Bed bugs, the little parasites that feed on the blood of people and animals, are not native to North America and were actually first brought to the continent either by explorers or the pilgrims.
Some sources indicate that the bed bugs, which have plagued Europe, Asia and Africa for thousands of years, first came to North America with Christopher Columbus and his crew, while other sources, such as the book “Studies in Insect Life and other Essays,” suggest the parasites emigrated on the Mayflower:
“Cimex [the Latin word for bed bugs] is particularly common in ships, especially emigrant ships, and although unknown to the aboriginal Indians of North America, it probably entered that continent with the 'best families' in the 'Mayflower.'”
In fact, the pilgrims and early settlers of North America have been accused of not only introducing bed bugs to the continent but other non-native insects as well, such as cockroaches and lice. According to the book “Insect Biodiversity,” thirteen different types of insects and parasites that were common in England but unknown to North America were introduced to the continent before the year 1800.
Ever since bed bugs made their debut in North America, people have been trying to find ways to control or eradicate them. These attempts were mostly unsuccessful until the introduction of pesticides such as DDT in the 1940s. Although the pesticide was highly effective and nearly wiped out the parasites completely, it was also very toxic and harmful to the environment. The U.S. government officially banned DDT in 1973 and since then bed bugs have been on the rise again, reaching epidemic proportions in just the past few years.

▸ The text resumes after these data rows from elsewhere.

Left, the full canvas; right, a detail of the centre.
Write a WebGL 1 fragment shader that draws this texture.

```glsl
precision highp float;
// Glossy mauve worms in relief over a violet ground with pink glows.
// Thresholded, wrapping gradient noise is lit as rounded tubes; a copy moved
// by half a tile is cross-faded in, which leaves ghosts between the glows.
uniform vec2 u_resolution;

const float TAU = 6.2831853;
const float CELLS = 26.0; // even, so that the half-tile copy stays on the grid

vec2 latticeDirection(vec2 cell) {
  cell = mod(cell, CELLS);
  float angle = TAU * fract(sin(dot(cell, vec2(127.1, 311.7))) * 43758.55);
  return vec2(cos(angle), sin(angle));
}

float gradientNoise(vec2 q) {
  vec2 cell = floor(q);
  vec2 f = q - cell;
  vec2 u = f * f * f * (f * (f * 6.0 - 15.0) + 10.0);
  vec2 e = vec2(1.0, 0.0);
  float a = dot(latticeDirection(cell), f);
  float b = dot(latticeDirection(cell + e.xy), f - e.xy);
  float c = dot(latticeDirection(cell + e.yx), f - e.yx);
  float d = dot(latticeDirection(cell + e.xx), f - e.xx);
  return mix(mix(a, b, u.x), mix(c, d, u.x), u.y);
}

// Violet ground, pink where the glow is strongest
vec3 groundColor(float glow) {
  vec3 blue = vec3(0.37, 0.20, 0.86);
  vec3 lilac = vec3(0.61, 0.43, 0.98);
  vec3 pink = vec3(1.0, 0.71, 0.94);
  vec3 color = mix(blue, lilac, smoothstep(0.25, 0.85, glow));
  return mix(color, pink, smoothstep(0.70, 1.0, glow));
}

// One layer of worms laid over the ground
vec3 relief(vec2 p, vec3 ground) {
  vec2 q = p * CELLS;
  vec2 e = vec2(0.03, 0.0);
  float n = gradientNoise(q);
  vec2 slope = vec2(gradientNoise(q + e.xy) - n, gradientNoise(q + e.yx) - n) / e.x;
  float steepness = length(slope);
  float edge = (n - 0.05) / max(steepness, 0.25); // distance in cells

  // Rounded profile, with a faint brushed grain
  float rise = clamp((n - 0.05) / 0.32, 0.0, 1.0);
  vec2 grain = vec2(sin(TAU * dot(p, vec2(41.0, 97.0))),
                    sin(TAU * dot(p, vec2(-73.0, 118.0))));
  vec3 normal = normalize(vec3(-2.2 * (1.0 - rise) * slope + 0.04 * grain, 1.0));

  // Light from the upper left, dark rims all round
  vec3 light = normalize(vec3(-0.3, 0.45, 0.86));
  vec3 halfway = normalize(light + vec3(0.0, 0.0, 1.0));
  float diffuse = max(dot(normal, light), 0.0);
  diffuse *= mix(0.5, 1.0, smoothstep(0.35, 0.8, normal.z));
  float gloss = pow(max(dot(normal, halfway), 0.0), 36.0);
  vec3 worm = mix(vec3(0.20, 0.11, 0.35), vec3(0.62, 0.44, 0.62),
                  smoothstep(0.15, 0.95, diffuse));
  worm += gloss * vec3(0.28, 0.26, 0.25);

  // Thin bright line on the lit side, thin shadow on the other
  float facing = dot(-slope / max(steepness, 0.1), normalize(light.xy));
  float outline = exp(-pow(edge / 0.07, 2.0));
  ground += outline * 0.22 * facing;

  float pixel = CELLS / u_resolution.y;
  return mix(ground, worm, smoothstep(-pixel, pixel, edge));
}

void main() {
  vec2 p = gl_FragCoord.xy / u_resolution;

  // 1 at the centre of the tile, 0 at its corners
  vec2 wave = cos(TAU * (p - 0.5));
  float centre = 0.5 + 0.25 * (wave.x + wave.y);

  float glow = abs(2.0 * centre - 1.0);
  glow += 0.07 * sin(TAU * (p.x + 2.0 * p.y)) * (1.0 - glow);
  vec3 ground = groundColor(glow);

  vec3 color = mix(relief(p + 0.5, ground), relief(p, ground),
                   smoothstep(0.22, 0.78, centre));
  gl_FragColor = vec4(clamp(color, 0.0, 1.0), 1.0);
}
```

"Insect Biodiversity: Science and Society”; Robert G. Foottit, Peter Holdridge Adler; 2009